My grandmother, who died just last year (will you check out her style?), had the most graceful passing I've ever seen or heard of. Fully cognitive until the very end of her well-lived eighty-five years, she had ample time to say goodbye to everyone before closing her eyes and slipping away. It was a beautiful thing, as her many children, grandchildren and great grandchildren came to her side, a few at a time, and gave her love and warmth in her final days and hours. We all shed tears, but she mostly smiled and relayed important information and advice she wanted to pass on. She was happy, fulfilled, proud, and entirely ready for what came next. I was amazed as I stood there with my children and she spoke to each of them, remembering everyone's names despite how many great-grandchildren there were for her to remember. "I'm sorry I won't be at Nutcracker this year, Calvin!" II'll never forget her saying, as I somehow restrained myself from sobbing, "but break a leg!" I can't tell you what a gift it was to all of us, and to me as I was able to truly thank her - though I had hoped she knew anyway - for all that she shared with me and taught me. She was after all, the very one who taught me to sew, and who tried to teach me to knit (it took a few more decades before that one stuck). Not to mention the gardening and cooking and canning! Oh, and hospital corners on my bed each morning - where would I be without that knowledge? (I jest. I haven't made a hospital corner since I last spent the night at her house.)

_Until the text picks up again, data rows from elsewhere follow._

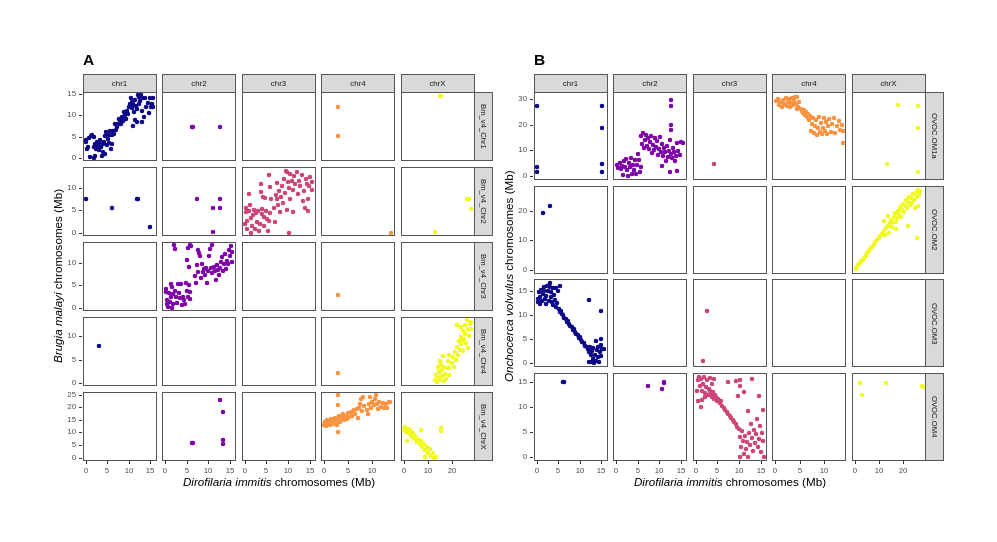
<!DOCTYPE html>
<html lang="en">
<head>
<meta charset="utf-8">
<title>Chromosome synteny plots</title>
<style>
:root{--chr1:#0d0887;--chr2:#7e03a8;--chr3:#cc4678;--chr4:#f89441;--chrx:#f0f921;--strip:#d9d9d9;--frame:#555;--tick:#4d4d4d}
*{box-sizing:border-box;margin:0;padding:0}
body{position:relative;width:997px;height:542px;overflow:hidden;background:#fff;color:#000;font-family:"Liberation Sans",Arial,sans-serif}
h2{position:absolute;top:51px;font-size:15.5px;line-height:18px}
.facets{position:absolute;top:74px;display:grid;grid-template:18px 369px/392px 18px}
.plot-a h2{left:83px}.plot-a .facets{left:82.5px}
.plot-b h2{left:534px}.plot-b .facets{left:533.5px}
.col-strips,.panels{display:grid;grid-template-columns:repeat(5,74px);column-gap:5.5px}
.col-strips{height:19px}
.panels,.row-strips{grid-row:2;display:grid}
.plot-a .panels,.plot-a .row-strips{grid-template-rows:repeat(5,69px);row-gap:6px}
.plot-b .panels,.plot-b .row-strips{grid-template-rows:repeat(4,88px);row-gap:5.7px}
.row-strips{grid-column:2;margin-left:-1px}
.panels i{border:1px solid var(--frame)}
.col-strips b,.row-strips b{display:flex;align-items:center;justify-content:center;background:var(--strip);border:1px solid var(--frame);font-size:7.9px;font-weight:400;color:#1a1a1a}
.row-strips b{writing-mode:vertical-rl;font-size:7.7px}
.x-axis span,.y-axis span{position:absolute;font-size:7.8px;line-height:8px;color:var(--tick)}
.x-axis span{left:calc(var(--at)*1px - 10px);top:467px;width:20px;text-align:center}
.y-axis span{top:calc(var(--at)*1px - 4px);width:20px;text-align:right}
.plot-a .y-axis span{left:56px}.plot-b .y-axis span{left:507px}
.x-axis span::before,.y-axis span::before{content:"";position:absolute;background:#333}
.x-axis span::before{left:10px;top:-6px;width:1px;height:3px}
.y-axis span::before{right:-6px;top:4px;width:3px;height:1px}
.x-title,.y-title{position:absolute;font-size:11.65px;line-height:14px;white-space:nowrap;text-align:center}
.x-title{top:475px;width:220px}
.y-title{top:156px;height:240px;writing-mode:vertical-rl;transform:rotate(180deg)}
.plot-a .x-title{left:169px}.plot-b .x-title{left:620px}
.plot-a .y-title{left:51px}.plot-b .y-title{left:502px}
.points{position:absolute;left:0;top:0;fill:none;stroke-width:4.6;stroke-linecap:round}
.chr1{stroke:var(--chr1)}.chr2{stroke:var(--chr2)}.chr3{stroke:var(--chr3)}.chr4{stroke:var(--chr4)}.chrx{stroke:var(--chrx)}
</style>
</head>
<body>
<section class="plot-a">
<h2>A</h2>
<div class="facets">
<div class="col-strips"><b>chr1</b><b>chr2</b><b>chr3</b><b>chr4</b><b>chrX</b></div>
<div class="panels"><i></i><i></i><i></i><i></i><i></i><i></i><i></i><i></i><i></i><i></i><i></i><i></i><i></i><i></i><i></i><i></i><i></i><i></i><i></i><i></i><i></i><i></i><i></i><i></i><i></i></div>
<div class="row-strips"><b>Bm_v4_Chr1</b><b>Bm_v4_Chr2</b><b>Bm_v4_Chr3</b><b>Bm_v4_Chr4</b><b>Bm_v4_ChrX</b></div>
</div>
<div class="y-axis">
<span style="--at:94">15</span><span style="--at:115">10</span><span style="--at:137">5</span><span style="--at:158">0</span>
<span style="--at:188">10</span><span style="--at:210">5</span><span style="--at:233">0</span>
<span style="--at:263">10</span><span style="--at:285">5</span><span style="--at:308">0</span>
<span style="--at:336">10</span><span style="--at:360">5</span><span style="--at:383">0</span>
<span style="--at:395">25</span><span style="--at:407">20</span><span style="--at:420">15</span><span style="--at:432">10</span><span style="--at:445">5</span><span style="--at:458">0</span>
</div>
<div class="x-axis">
<span style="--at:86">0</span><span style="--at:107">5</span><span style="--at:129">10</span><span style="--at:150">15</span>
<span style="--at:165">0</span><span style="--at:187">5</span><span style="--at:208">10</span><span style="--at:230">15</span>
<span style="--at:245">0</span><span style="--at:266">5</span><span style="--at:288">10</span><span style="--at:310">15</span>
<span style="--at:324">0</span><span style="--at:348">5</span><span style="--at:372">10</span>
<span style="--at:404">0</span><span style="--at:428">10</span><span style="--at:452">20</span>
</div>
<p class="x-title"><em>Dirofilaria immitis</em> chromosomes (Mb)</p>
<p class="y-title"><em>Brugia malayi</em> chromosomes (Mb)</p>
</section>
<section class="plot-b">
<h2>B</h2>
<div class="facets">
<div class="col-strips"><b>chr1</b><b>chr2</b><b>chr3</b><b>chr4</b><b>chrX</b></div>
<div class="panels"><i></i><i></i><i></i><i></i><i></i><i></i><i></i><i></i><i></i><i></i><i></i><i></i><i></i><i></i><i></i><i></i><i></i><i></i><i></i><i></i></div>
<div class="row-strips"><b>OVOC.OM1a</b><b>OVOC.OM2</b><b>OVOC.OM3</b><b>OVOC.OM4</b></div>
</div>
<div class="y-axis">
<span style="--at:99">30</span><span style="--at:125">20</span><span style="--at:150">10</span><span style="--at:176">0</span>
<span style="--at:211">20</span><span style="--at:240">10</span><span style="--at:270">0</span>
<span style="--at:291">15</span><span style="--at:315">10</span><span style="--at:339">5</span><span style="--at:363">0</span>
<span style="--at:382">15</span><span style="--at:407">10</span><span style="--at:432">5</span><span style="--at:457">0</span>
</div>
<div class="x-axis">
<span style="--at:537">0</span><span style="--at:558">5</span><span style="--at:580">10</span><span style="--at:601">15</span>
<span style="--at:616">0</span><span style="--at:638">5</span><span style="--at:659">10</span><span style="--at:681">15</span>
<span style="--at:696">0</span><span style="--at:717">5</span><span style="--at:739">10</span><span style="--at:761">15</span>
<span style="--at:775">0</span><span style="--at:800">5</span><span style="--at:824">10</span>
<span style="--at:855">0</span><span style="--at:879">10</span><span style="--at:903">20</span>
</div>
<p class="x-title"><em>Dirofilaria immitis</em> chromosomes (Mb)</p>
<p class="y-title"><em>Onchocerca volvulus</em> chromosomes (Mb)</p>
</section>
<svg class="points" width="997" height="542" viewBox="0 0 997 542" role="img" aria-label="Points for matching positions on each pair of chromosomes">
<g id="points-a">
<path class="chr1" d="M86 140h0M86 142h0M87 149h0M88 147h0M89 138h0M91 136h0M92 135h0M94 137h0M90 157h0M94 158h0M95 156h0M94 147h0M95 144h0M96 149h0M97 142h0M98 146h0M99 150h0M99 143h0M100 140h0M101 147h0M102 156h0M103 144h0M103 152h0M104 142h0M105 154h0M105 136h0M106 132h0M107 145h0M108 139h0M109 143h0M109 135h0M110 131h0M111 149h0M112 144h0M112 135h0M113 131h0M114 134h0M115 124h0M116 130h0M117 127h0M118 124h0M119 119h0M120 121h0M121 124h0M122 117h0M123 121h0M124 112h0M125 115h0M126 119h0M127 111h0M128 114h0M129 107h0M130 104h0M131 98h0M132 102h0M132 108h0M133 104h0M134 112h0M135 100h0M136 106h0M137 109h0M138 95h0M139 97h0M139 104h0M140 101h0M141 95h0M142 111h0M143 98h0M144 117h0M145 98h0M146 107h0M148 103h0M149 113h0M150 98h0M151 107h0M152 104h0M153 98h0M153 107h0M133 126h0M135 120h0M137 122h0M142 122h0M86 199h0M112 208h0M137 199h0M138 199h0M150 227h0M99 346h0"/>
<path class="chr2" d="M192 127h0M193 127h0M220 127h0M197 199h0M220 199h0M213 208h0M220 208h0M213 232h0M166 289h0M166 292h0M167 300h0M167 304h0M168 307h0M169 293h0M170 302h0M171 297h0M172 308h0M173 294h0M173 304h0M175 291h0M176 297h0M177 303h0M178 284h0M179 293h0M180 298h0M181 284h0M182 305h0M183 297h0M184 300h0M185 304h0M186 283h0M187 291h0M188 297h0M189 285h0M190 299h0M190 292h0M174 245h0M175 249h0M171 284h0M172 287h0M188 248h0M190 245h0M191 246h0M189 267h0M187 260h0M195 276h0M196 283h0M197 265h0M198 250h0M198 272h0M199 253h0M200 256h0M201 278h0M202 264h0M203 272h0M204 269h0M205 275h0M206 268h0M207 283h0M208 271h0M209 256h0M210 249h0M211 268h0M212 245h0M212 273h0M214 267h0M215 271h0M216 280h0M217 265h0M218 270h0M219 275h0M220 268h0M221 262h0M222 257h0M223 271h0M224 264h0M225 254h0M226 269h0M227 261h0M228 264h0M229 250h0M230 256h0M231 246h0M232 252h0M232 262h0M220 400h0M223 412h0M192 443h0M193 443h0M223 444h0M223 440h0"/>
<path class="chr3" d="M246 208h0M246 212h0M245 224h0M247 229h0M247 221h0M249 211h0M249 194h0M250 205h0M251 233h0M251 218h0M252 226h0M253 215h0M254 210h0M255 229h0M256 213h0M257 222h0M258 211h0M259 231h0M260 224h0M261 192h0M262 214h0M262 209h0M263 197h0M264 226h0M264 217h0M265 198h0M266 211h0M267 219h0M268 231h0M269 221h0M270 187h0M270 213h0M271 199h0M261 184h0M269 175h0M274 208h0M275 222h0M276 195h0M277 183h0M277 199h0M278 205h0M279 191h0M280 212h0M281 197h0M282 186h0M283 203h0M284 179h0M285 193h0M286 171h0M287 172h0M287 210h0M288 182h0M289 188h0M290 174h0M290 199h0M292 181h0M293 190h0M294 176h0M295 184h0M297 172h0M298 194h0M299 181h0M300 186h0M302 175h0M303 201h0M304 191h0M306 179h0M307 184h0M308 199h0M309 186h0M310 177h0M312 182h0M312 190h0M289 233h0M293 212h0M305 208h0M308 211h0"/>
<path class="chr4" d="M338 107h0M338 136h0M391 233h0M338 295h0M338 373h0M338 395h0M338 405h0M338 432h0M324 425h0M325 422h0M326 426h0M327 420h0M328 424h0M329 421h0M330 425h0M331 419h0M332 423h0M333 420h0M334 424h0M335 418h0M336 421h0M337 425h0M338 419h0M339 416h0M340 422h0M342 418h0M343 414h0M344 420h0M345 416h0M347 419h0M348 413h0M349 417h0M351 412h0M352 416h0M354 410h0M355 414h0M357 409h0M358 418h0M359 408h0M360 404h0M361 399h0M362 411h0M363 397h0M364 406h0M367 410h0M368 414h0M369 404h0M370 397h0M371 408h0M372 402h0M374 405h0M375 399h0M376 395h0M377 404h0M378 409h0M379 402h0M381 407h0M383 403h0M384 408h0M386 404h0M387 408h0M389 402h0M390 402h0"/>
<path class="chrx" d="M440 96h0M441 96h0M467 199h0M469 199h0M471 209h0M435 232h0M435 380h0M436 375h0M437 382h0M438 367h0M438 377h0M439 372h0M440 380h0M441 364h0M442 376h0M442 370h0M443 367h0M444 381h0M445 374h0M446 379h0M447 368h0M448 361h0M449 375h0M449 368h0M440 361h0M443 356h0M449 355h0M452 363h0M453 357h0M454 367h0M455 352h0M456 360h0M457 347h0M458 355h0M459 341h0M460 350h0M461 337h0M461 344h0M462 341h0M463 331h0M463 351h0M464 339h0M465 325h0M465 334h0M466 343h0M467 320h0M468 329h0M469 336h0M470 324h0M471 329h0M468 348h0M457 325h0M461 327h0M471 322h0M405 427h0M404 430h0M406 432h0M408 429h0M409 433h0M410 430h0M411 436h0M413 433h0M414 439h0M415 436h0M417 442h0M418 439h0M420 444h0M421 441h0M422 447h0M424 444h0M425 450h0M427 447h0M428 453h0M430 449h0M431 456h0M433 453h0M434 458h0M436 457h0M421 430h0M407 441h0M425 457h0M441 428h0M441 431h0"/>
</g>
<g id="points-b">
<path class="chr1" d="M537 106h0M537 167h0M537 172h0M602 106h0M602 128h0M602 164h0M602 172h0M543 213h0M550 206h0M538 302h0M538 299h0M539 292h0M540 297h0M540 304h0M541 290h0M542 301h0M543 294h0M544 287h0M544 291h0M545 299h0M546 296h0M546 304h0M547 286h0M548 291h0M549 301h0M550 283h0M550 287h0M551 297h0M551 292h0M552 302h0M553 288h0M553 305h0M554 295h0M555 300h0M556 288h0M556 307h0M557 303h0M558 291h0M560 286h0M559 309h0M560 312h0M561 311h0M562 314h0M563 315h0M564 318h0M566 319h0M567 322h0M568 321h0M569 324h0M570 326h0M572 327h0M573 330h0M574 329h0M575 332h0M576 334h0M578 335h0M579 338h0M580 337h0M581 340h0M582 342h0M584 343h0M585 346h0M587 347h0M588 349h0M589 352h0M590 347h0M591 355h0M591 362h0M592 351h0M593 359h0M593 348h0M594 363h0M595 355h0M596 341h0M596 361h0M597 350h0M598 357h0M598 347h0M599 362h0M600 352h0M601 339h0M601 345h0M601 356h0M602 349h0M604 349h0M589 362h0M589 300h0M601 311h0M563 382h0M564 382h0"/>
<path class="chr2" d="M617 165h0M618 168h0M620 163h0M621 169h0M622 166h0M624 161h0M625 167h0M626 159h0M627 170h0M628 176h0M623 175h0M629 163h0M630 167h0M631 158h0M632 174h0M633 165h0M634 170h0M635 160h0M636 174h0M637 165h0M638 154h0M639 160h0M640 172h0M641 167h0M641 136h0M642 144h0M643 133h0M644 148h0M645 140h0M646 135h0M647 146h0M648 138h0M649 149h0M650 142h0M651 136h0M652 153h0M653 145h0M654 150h0M655 138h0M656 147h0M657 141h0M658 155h0M659 149h0M660 137h0M661 152h0M662 144h0M663 156h0M664 148h0M665 152h0M666 161h0M667 146h0M668 157h0M669 151h0M670 140h0M671 154h0M672 158h0M673 148h0M674 152h0M675 161h0M676 156h0M677 143h0M678 151h0M680 155h0M681 142h0M683 143h0M671 100h0M671 106h0M671 125h0M671 130h0M662 166h0M670 172h0M677 171h0M648 386h0M662 389h0M664 383h0M664 382h0"/>
<path class="chr3" d="M714 164h0M707 311h0M703 361h0M698 380h0M699 377h0M700 386h0M701 379h0M702 391h0M703 384h0M704 377h0M705 393h0M706 387h0M707 380h0M708 395h0M709 389h0M710 378h0M711 395h0M712 384h0M713 392h0M714 379h0M715 395h0M697 391h0M698 401h0M702 400h0M701 407h0M705 397h0M710 391h0M712 397h0M714 399h0M716 397h0M717 401h0M718 399h0M720 403h0M721 401h0M722 406h0M724 408h0M725 410h0M727 412h0M728 414h0M730 416h0M731 418h0M733 420h0M734 422h0M736 424h0M737 427h0M739 429h0M728 382h0M736 381h0M740 380h0M740 386h0M752 379h0M738 396h0M744 392h0M759 396h0M740 437h0M741 447h0M742 431h0M743 441h0M744 454h0M745 436h0M746 449h0M747 442h0M748 457h0M749 433h0M750 445h0M751 424h0M752 438h0M753 451h0M754 430h0M755 443h0M756 434h0M757 419h0M758 447h0M759 439h0M760 426h0M761 452h0M762 433h0M763 441h0M764 457h0M763 410h0M740 457h0M748 411h0"/>
<path class="chr4" d="M776 101h0M778 99h0M779 105h0M780 102h0M782 107h0M783 100h0M784 104h0M786 98h0M787 106h0M788 102h0M789 99h0M790 107h0M791 103h0M792 98h0M793 105h0M794 101h0M795 97h0M796 104h0M797 97h0M798 107h0M799 102h0M797 109h0M801 109h0M802 111h0M803 113h0M804 110h0M805 115h0M806 112h0M807 117h0M808 114h0M809 120h0M810 116h0M811 131h0M812 124h0M813 118h0M814 133h0M815 126h0M816 120h0M817 135h0M818 128h0M819 117h0M820 132h0M821 123h0M822 134h0M823 128h0M824 118h0M825 131h0M826 122h0M827 134h0M828 126h0M829 119h0M831 132h0M832 124h0M834 118h0M835 133h0M837 126h0M839 121h0M840 130h0M842 125h0M843 143h0M843 131h0"/>
<path class="chrx" d="M898 105h0M918 106h0M918 128h0M887 164h0M918 172h0M856 269h0M857 267h0M858 265h0M860 263h0M861 261h0M863 260h0M864 258h0M866 256h0M867 253h0M869 251h0M870 249h0M872 247h0M874 245h0M875 242h0M877 240h0M879 238h0M880 236h0M882 234h0M884 231h0M885 235h0M886 228h0M888 226h0M889 233h0M890 223h0M891 220h0M892 227h0M893 222h0M894 217h0M895 213h0M896 222h0M897 218h0M898 211h0M899 215h0M900 207h0M901 217h0M902 210h0M903 204h0M904 212h0M905 206h0M906 200h0M907 208h0M908 202h0M909 197h0M910 205h0M911 198h0M912 203h0M913 194h0M914 200h0M915 208h0M916 193h0M917 197h0M918 190h0M919 195h0M920 191h0M884 221h0M888 216h0M896 229h0M908 226h0M917 238h0M918 206h0M860 383h0M862 395h0M886 383h0M922 386h0M923 387h0"/>
</g>
</svg>
</body>
</html>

She was a remarkable woman till the very end, and I continue to hear tales of her last goodbyes - not dramatic or overly emotional, for she was neither of those things. But incredibly practical and loving, for she was those things with all of her being. Just recently my wonderful Aunt asked if I might be able to finish a pair of mittens that my grandmother began for her in the winter before she passed. My Nana gave her the mittens in progress, still on the needles, with an apology for not being able to finish them. Do you see what I mean? So practical! And loving, this woman! And so the ball of yarn was handed to my aunt, and now to me, ready to be finished, for Nana would never have wanted to waste time or materials. Indeed, that would be a great offense to her. There is no accompanying pattern because of course it is the pattern that is in her head after all those decades of making the same pair of mittens for so many people. Hundreds, easily, maybe more? And so, this is my challenge. A simple pair of knits that my Nana practically made in her sleep. With no pattern, though I think (hope?) I can wing it by looking at some finished pairs we have here (some in this post here) at home. And in yarn I'm not accustomed to but will most certainly knit with joy (or love, anyway).
This isn't our first collaboration - we made so very many things in our time together. Beginning when I was so little that my 'help' amounted to rearranging the pins on the pincushions like my littles do now (or more painfully, folding the tissue paper pattern pieces back up just so - oh, I hated that job!), to me taking the hand-off when she was unable to finish something (yes, we've done this sort of thing before!), and now to perhaps this last little thing we work on together. Though of course her influence is in everything I do. As I write this now and find myself unexpectedly tearful, I have to laugh, for I know she would not be so overly-sentimental and surely instead humored by my tears (and a little bit touched, I know). Because really, it's a matter of Waste Not, Want Not, isn't it? Yes, that and Love. These things she knew, and I try too.